My point is, these aren’t Green Berets. These aren’t rugby players. At least not all of them. They are just punk protesters
And they took a bath in pepper spray.
And they didn’t flinch.
The purpose of pepper spray is to create such unpleasantness for a person that they stop doing what you want them to stop doing. The goal is to overcome their will. The unpleasantness must trump their determination. Their commitment to hating George W. Bush and Republicans must be less than their discomfort at being sprayed.
When discomfort is greater than determination, they yield.
But these kids didn’t yield.
Not a one of them.

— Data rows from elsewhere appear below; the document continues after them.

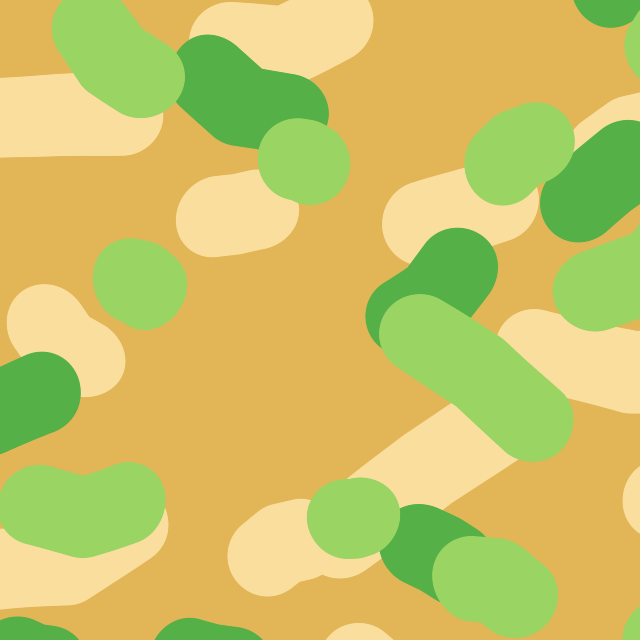
Write a Shadertoy shader that draws this pattern.

```glsl
const vec3 GROUND = vec3(0.886, 0.710, 0.340);
const vec3 CREAM  = vec3(0.980, 0.870, 0.620);
const vec3 DARK   = vec3(0.330, 0.690, 0.280);
const vec3 LIGHT  = vec3(0.605, 0.830, 0.390);

const int CREAM_COUNT = 13;
const int DARK_COUNT  = 8;
const int LIGHT_COUNT = 13;

// Shortest and longest spine of the blobs in each layer
const vec2 CREAM_SPAN = vec2(0.06, 0.36);
const vec2 DARK_SPAN  = vec2(0.05, 0.14);
const vec2 LIGHT_SPAN = vec2(0.02, 0.27);

const float RADIUS    = 0.064;  // half thickness of every blob
const float MARGIN    = 0.10;   // scatter reaches this far past the canvas
const float JITTER    = 0.09;   // random shift of each blob
const float MAX_TILT  = 0.85;   // radians away from horizontal
const float MAX_BEND  = 0.16;   // sideways kink, relative to spine length
const float WARP_SIZE = 0.011;
const float WARP_FREQ = 4.5;

const float TAU = 6.2831853;
const float GOLDEN = 0.618034;
const vec2 SPREAD = vec2(0.75488, 0.56984);  // low-discrepancy step

// Integer hash: two values in 0..1
vec2 hash2(ivec2 cell) {
    uvec2 v = uvec2(cell) * 1664525u + 1013904223u;
    v.x += v.y * 1664525u;
    v.y += v.x * 1664525u;
    v ^= v >> 16u;
    v.x += v.y * 1664525u;
    v.y += v.x * 1664525u;
    v ^= v >> 16u;
    return vec2(v & 65535u) / 65535.0;
}

float cornerSlope(ivec2 cell, vec2 offset) {
    float angle = TAU * hash2(cell).x;
    return dot(vec2(cos(angle), sin(angle)), offset);
}

float gradientNoise(vec2 p) {
    ivec2 cell = ivec2(floor(p));
    vec2 f = fract(p);
    vec2 w = f * f * f * (f * (f * 6.0 - 15.0) + 10.0);
    float a = cornerSlope(cell, f);
    float b = cornerSlope(cell + ivec2(1, 0), f - vec2(1, 0));
    float c = cornerSlope(cell + ivec2(0, 1), f - vec2(0, 1));
    float d = cornerSlope(cell + ivec2(1, 1), f - vec2(1, 1));
    return mix(mix(a, b, w.x), mix(c, d, w.x), w.y);
}

float segmentDistance(vec2 p, vec2 a, vec2 b) {
    vec2 pa = p - a, ba = b - a;
    float t = clamp(dot(pa, ba) / dot(ba, ba), 0.0, 1.0);
    return length(pa - ba * t);
}

// Thick stroke with round ends and one kink in the middle
float blobDistance(vec2 p, float span, float tilt, float bend) {
    vec2 along = vec2(cos(tilt), sin(tilt));
    vec2 knee = vec2(-along.y, along.x) * bend * span;
    vec2 tip = 0.5 * span * along;
    return min(segmentDistance(p, -tip, knee),
               segmentDistance(p, knee, tip)) - RADIUS;
}

// Nearest blob of one scattered layer
float layerDistance(vec2 p, int count, vec2 spanRange, int seed) {
    vec2 warpAt = p * WARP_FREQ + float(seed) * 7.3;
    p += WARP_SIZE * vec2(gradientNoise(warpAt), gradientNoise(warpAt + 31.7));

    vec2 start = hash2(ivec2(seed, 97));
    float nearest = 1e3;
    for (int i = 0; i < count; i++) {
        vec2 shift = hash2(ivec2(i, seed)) - 0.5;
        vec2 pose = hash2(ivec2(i + 50, seed)) * 2.0 - 1.0;
        vec2 center = fract(start + float(i) * SPREAD);
        center = mix(vec2(-MARGIN), vec2(1.0 + MARGIN), center) + JITTER * shift;

        float size = fract(start.x + float(i) * GOLDEN);
        float span = mix(spanRange.x, spanRange.y, size * size);
        float d = blobDistance(p - center, span, pose.x * MAX_TILT, pose.y * MAX_BEND);
        nearest = min(nearest, d);
    }
    return nearest;
}

void mainImage(out vec4 fragColor, in vec2 fragCoord) {
    vec2 p = fragCoord / iResolution.y;
    float edge = 0.6 / iResolution.y;

    float cream = layerDistance(p, CREAM_COUNT, CREAM_SPAN, 3);
    float dark  = layerDistance(p, DARK_COUNT, DARK_SPAN, 11);
    float light = layerDistance(p, LIGHT_COUNT, LIGHT_SPAN, 23);

    // Flat layers, painted back to front
    vec3 color = mix(CREAM, GROUND, smoothstep(-edge, edge, cream));
    color = mix(DARK, color, smoothstep(-edge, edge, dark));
    color = mix(LIGHT, color, smoothstep(-edge, edge, light));
    fragColor = vec4(color, 1.0);
}
```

About 20 young people, of different backgrounds and fortitudes, and not a one of them bolted. They were getting a repeated dowsing with police-grade, crowd-control pepper spray and they not only held their ground, they didn’t cry out, writhe in pain or even flinch.
They stood their ground.
Which, in fairness, is a credit to their grit.
But it is also, in fairness, an indictment of pepper spray.
The stuff just doesn’t work.
At least it didn’t work on 20 political protesters.
Which begs a serious question.
If it doesn’t work then, when the stakes aren’t very high, how can anybody rely on it to work at other times, when the stakes are high?
I would think this demonstrates that pepper spray is an ineffective tool for law enforcement. It did not force compliance. It did not work.
And that raises serious questions about officer safety.
It also raises questions about the safety of any number of private citizens who rely on pepper spray for personal protection.
To be blunt, how many women walk through dark parking lots clutching a tiny, key chain pepper spray can? How possibly could that small quantity and delivery mechanism deter a determined attacker?
If political protesters aren’t dissuaded by high-strength police pepper spray, is a rapist or a robber or a murderer going to be deterred by a civilian with a can of pepper spray?
And that’s a big deal.
Because a great many Americans rely on personal pepper spray for self-defense.
After this video, anyone would be foolish to believe that pepper spray will do them any good whatsoever.
I disagree with the students, and I’m supporting the cops, and I hope this thing blows over soon. But the biggest thing I take away from this isn’t about the First Amendment, it’s about the Second.
If you want to defend yourself, don’t take pepper spray.